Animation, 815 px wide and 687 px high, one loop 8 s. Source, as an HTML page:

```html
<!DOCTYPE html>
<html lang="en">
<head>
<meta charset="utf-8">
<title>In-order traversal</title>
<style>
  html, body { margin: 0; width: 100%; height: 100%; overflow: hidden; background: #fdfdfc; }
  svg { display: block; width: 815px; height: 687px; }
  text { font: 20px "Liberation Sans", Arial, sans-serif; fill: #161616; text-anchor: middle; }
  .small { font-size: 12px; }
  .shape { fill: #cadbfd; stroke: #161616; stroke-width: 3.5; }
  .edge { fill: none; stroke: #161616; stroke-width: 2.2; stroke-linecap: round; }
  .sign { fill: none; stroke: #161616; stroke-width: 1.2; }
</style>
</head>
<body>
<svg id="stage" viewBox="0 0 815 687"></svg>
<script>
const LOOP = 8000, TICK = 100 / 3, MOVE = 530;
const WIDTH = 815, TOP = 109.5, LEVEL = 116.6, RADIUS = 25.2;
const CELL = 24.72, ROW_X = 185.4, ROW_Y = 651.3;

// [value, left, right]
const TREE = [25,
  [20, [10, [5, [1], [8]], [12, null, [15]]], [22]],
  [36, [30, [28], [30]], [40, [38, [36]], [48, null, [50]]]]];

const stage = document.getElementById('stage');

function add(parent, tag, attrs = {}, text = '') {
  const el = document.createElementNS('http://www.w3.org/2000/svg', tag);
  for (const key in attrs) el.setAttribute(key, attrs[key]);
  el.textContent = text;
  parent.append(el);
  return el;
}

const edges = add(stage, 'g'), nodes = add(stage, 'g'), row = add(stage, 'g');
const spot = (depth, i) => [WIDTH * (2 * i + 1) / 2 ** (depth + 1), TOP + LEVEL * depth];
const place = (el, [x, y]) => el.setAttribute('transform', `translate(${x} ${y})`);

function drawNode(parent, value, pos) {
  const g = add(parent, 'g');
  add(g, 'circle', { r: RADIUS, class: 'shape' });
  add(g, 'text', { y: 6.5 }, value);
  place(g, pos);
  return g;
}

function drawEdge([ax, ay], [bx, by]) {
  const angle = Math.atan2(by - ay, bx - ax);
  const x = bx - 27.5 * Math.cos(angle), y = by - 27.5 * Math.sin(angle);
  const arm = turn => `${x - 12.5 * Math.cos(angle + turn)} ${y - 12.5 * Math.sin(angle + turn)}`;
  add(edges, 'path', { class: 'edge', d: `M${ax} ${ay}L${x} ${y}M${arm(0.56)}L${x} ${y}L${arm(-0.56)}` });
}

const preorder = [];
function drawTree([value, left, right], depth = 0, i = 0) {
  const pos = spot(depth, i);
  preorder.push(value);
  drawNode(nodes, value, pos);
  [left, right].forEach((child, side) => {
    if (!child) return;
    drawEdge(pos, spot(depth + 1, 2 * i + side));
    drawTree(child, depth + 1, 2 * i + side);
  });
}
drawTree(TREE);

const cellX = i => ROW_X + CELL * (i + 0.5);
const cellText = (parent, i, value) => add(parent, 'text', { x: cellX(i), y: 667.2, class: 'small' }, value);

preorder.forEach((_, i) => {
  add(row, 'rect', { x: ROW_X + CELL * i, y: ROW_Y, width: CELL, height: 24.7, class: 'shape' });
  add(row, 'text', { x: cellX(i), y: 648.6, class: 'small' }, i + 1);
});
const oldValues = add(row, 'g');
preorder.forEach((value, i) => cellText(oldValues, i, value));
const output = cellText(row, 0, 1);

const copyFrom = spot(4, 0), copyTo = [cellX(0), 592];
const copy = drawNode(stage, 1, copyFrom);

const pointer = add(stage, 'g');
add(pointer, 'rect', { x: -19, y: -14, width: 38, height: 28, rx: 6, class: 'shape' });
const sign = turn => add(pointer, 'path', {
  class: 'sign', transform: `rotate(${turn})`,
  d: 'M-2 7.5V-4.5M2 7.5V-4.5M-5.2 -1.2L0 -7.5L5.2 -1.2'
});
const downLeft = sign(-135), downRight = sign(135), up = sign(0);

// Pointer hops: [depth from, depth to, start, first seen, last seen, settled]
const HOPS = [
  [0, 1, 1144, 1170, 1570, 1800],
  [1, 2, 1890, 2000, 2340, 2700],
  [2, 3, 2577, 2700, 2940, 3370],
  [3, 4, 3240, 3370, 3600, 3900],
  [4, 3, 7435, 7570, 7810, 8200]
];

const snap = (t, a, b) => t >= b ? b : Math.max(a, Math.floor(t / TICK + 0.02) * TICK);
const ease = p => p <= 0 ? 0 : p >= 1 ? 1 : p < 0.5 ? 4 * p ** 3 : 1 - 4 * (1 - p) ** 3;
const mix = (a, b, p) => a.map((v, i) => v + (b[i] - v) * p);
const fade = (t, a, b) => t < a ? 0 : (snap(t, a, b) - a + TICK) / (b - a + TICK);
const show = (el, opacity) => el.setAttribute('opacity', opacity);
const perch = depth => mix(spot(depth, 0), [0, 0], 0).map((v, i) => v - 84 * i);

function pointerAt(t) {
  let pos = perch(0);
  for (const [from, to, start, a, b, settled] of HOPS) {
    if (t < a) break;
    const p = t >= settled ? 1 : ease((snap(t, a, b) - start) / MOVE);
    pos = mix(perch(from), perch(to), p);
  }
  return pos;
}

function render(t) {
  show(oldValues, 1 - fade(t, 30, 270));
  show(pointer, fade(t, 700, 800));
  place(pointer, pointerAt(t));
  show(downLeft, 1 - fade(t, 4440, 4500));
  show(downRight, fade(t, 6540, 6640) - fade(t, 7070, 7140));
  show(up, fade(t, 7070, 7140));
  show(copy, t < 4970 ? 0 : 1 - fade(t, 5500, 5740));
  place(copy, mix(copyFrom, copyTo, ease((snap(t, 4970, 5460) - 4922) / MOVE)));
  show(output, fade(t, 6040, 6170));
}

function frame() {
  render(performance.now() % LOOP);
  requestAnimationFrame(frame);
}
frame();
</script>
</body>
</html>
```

● The task
Determine the number of lines in the entries that hold the string "body"; write that number and nothing else.

● Reply
3